Generally positive charts for the major equity indices are being counterbalanced by overly bullish sentiment and extended valuation.
So, how should investors approach this situation?
On the Charts
All the major equity indices closed lower Friday with mostly negative internals but on lighter trading volumes. Most managed to see a late-day rally bringing them close to their intraday highs at the close.
The result was no violations of current trends or support occurred, leaving the S&P 500 (see below), DJIA and Dow Jones Transports in neutral/sideways trends as the rest remain positive.
The MidCap 400 did see a bearish stochastic crossover generated but is not "actionable," in our opinion, as support has yet to be violated.
Meanwhile, the cumulative advance/decline lines for the All Exchange, NYSE and Nasdaq remain positive and above their 50-day moving averages.
So, the charts remain generally constructive.
The data, however, still suggest some caution is warranted.
Psychology and valuation Still Counterbalancing
The one-day McClellan Overbought/Oversold Oscillators remain neutral on the All Exchange, NYSE and Nasdaq (All Exchange: +7.72 NYSE: +8.09 Nasdaq: +6.56).
However, psychology and valuation are still counterbalancing the positive charts, by our analysis.
The Open Insider Buy/Sell Ratio dropped to 25.1 as insider selling transactions accelerated. A bearish signal would occur below 25.
Meanwhile, the leveraged ETF traders, measured by the detrended Rydex Ratio (contrarian indicator), remain leveraged long at very bearish 1.52.
In addition, last week's Investors Intelligence Bear/Bull Ratio (contrary indicator) saw yet another decline in bearish advisors as bullish sentiment increased and remains in bearish territory at 16.7/64.7. Also, the AAII Bear/Bull Ratio at 25.53/46.92 is near peak levels seen over the past decade.
S&P 500 Valuation
The valuation gap still appears extended with the S&P 500 trading at a P/E multiple of 22.8x consensus forward 12-month earnings estimates from Bloomberg lifting to $160.38 per share while the "rule of 20" finds fair value at 19.1x.
The S&P's forward earnings yield is 4.37% with the 10-year Treasury yield at 0.89%.

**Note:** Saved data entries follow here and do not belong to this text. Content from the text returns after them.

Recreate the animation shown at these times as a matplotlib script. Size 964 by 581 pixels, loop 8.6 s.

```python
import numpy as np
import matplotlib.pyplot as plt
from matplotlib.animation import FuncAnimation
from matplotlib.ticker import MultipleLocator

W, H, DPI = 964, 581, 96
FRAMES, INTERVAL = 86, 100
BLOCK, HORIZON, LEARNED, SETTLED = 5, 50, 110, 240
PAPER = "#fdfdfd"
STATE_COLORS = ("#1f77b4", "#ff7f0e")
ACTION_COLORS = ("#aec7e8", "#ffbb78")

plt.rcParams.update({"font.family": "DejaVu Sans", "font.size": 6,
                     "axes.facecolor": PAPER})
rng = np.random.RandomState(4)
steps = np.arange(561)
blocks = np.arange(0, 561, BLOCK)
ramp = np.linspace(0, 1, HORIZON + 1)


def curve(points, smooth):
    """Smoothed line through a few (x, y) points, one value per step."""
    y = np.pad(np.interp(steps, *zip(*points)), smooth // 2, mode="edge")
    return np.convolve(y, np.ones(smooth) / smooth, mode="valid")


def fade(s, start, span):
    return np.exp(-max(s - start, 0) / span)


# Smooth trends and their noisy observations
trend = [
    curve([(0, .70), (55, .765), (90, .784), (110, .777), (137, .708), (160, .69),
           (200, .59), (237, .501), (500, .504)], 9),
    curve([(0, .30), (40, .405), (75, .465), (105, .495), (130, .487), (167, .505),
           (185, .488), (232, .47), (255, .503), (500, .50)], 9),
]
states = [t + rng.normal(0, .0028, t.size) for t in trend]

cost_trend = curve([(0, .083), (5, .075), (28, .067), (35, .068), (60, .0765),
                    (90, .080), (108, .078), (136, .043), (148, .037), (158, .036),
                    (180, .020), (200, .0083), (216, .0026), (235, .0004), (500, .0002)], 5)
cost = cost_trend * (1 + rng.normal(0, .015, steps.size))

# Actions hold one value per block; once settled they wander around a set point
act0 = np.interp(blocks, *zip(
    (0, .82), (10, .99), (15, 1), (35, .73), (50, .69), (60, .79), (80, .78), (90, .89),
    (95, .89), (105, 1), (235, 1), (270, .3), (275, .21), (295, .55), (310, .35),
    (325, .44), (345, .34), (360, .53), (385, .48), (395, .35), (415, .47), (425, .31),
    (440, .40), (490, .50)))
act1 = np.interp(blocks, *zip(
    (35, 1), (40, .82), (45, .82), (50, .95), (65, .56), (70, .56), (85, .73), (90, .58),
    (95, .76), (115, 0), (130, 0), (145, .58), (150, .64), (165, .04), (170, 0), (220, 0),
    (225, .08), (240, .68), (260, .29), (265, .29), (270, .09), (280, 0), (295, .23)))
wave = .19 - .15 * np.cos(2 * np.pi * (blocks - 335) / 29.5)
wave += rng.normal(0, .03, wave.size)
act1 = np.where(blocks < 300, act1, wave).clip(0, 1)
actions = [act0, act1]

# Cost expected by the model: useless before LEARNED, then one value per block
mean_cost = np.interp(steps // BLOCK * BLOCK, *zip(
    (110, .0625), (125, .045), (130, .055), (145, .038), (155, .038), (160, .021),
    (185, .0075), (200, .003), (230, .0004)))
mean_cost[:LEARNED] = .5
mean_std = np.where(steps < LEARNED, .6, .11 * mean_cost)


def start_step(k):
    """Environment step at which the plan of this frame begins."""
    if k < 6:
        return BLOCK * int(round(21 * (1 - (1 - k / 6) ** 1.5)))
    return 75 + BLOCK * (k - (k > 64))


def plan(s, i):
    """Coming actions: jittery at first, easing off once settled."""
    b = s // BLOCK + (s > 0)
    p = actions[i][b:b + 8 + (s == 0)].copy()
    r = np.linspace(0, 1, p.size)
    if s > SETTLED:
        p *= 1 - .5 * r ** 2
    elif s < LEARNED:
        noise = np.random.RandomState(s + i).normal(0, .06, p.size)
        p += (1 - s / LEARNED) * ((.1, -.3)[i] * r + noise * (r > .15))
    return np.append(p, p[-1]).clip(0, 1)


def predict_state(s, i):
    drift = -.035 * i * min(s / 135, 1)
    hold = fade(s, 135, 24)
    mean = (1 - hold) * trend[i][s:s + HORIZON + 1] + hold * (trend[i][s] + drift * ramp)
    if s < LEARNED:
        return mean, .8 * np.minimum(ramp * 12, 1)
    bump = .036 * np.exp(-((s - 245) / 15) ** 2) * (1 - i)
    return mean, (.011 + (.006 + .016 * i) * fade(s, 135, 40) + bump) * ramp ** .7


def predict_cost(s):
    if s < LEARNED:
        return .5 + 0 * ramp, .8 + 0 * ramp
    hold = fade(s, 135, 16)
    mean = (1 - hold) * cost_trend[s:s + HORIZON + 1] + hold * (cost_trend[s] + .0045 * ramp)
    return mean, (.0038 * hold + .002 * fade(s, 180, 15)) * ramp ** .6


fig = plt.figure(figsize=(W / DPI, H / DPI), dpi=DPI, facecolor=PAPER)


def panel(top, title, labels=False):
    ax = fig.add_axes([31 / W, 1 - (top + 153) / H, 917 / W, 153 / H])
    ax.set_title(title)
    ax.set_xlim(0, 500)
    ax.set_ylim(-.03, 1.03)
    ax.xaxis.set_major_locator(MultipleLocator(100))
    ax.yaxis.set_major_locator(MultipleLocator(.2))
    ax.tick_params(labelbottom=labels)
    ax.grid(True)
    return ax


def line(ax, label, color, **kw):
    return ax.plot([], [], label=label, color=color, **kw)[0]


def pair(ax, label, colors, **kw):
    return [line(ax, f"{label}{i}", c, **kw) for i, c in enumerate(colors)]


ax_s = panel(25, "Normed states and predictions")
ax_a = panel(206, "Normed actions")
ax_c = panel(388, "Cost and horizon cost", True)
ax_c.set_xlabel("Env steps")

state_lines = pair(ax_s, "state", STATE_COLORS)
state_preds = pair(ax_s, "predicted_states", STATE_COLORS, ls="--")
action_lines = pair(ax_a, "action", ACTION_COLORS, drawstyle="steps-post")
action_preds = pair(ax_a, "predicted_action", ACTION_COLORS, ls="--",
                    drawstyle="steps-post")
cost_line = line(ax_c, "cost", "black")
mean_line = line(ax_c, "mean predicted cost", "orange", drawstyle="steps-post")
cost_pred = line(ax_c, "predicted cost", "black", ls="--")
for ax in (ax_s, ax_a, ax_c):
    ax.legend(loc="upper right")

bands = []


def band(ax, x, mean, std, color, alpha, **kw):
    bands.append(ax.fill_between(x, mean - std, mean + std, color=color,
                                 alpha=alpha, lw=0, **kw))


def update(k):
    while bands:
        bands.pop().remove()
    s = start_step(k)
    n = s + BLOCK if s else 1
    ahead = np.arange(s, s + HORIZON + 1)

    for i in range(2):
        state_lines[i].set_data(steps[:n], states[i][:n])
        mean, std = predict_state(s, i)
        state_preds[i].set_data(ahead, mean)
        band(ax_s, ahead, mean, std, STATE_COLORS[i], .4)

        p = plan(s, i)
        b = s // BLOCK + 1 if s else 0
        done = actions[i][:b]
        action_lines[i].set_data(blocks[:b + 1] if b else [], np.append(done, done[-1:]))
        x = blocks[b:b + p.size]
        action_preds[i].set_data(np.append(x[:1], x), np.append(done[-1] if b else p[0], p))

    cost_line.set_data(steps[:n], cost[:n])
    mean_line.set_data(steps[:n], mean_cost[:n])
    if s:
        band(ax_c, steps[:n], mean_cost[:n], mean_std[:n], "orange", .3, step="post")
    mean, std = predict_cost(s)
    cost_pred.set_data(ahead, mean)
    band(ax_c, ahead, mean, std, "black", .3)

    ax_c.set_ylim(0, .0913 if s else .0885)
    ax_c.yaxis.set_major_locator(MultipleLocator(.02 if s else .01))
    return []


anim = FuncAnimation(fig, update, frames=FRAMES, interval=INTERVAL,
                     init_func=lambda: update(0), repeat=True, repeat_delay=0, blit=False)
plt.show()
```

We remain near-term "neutral" for the general equity markets as the charts and data conflict, suggesting chasing price for new purchases on extended stocks could prove hazardous while others emerging from long bases may prove fruitful.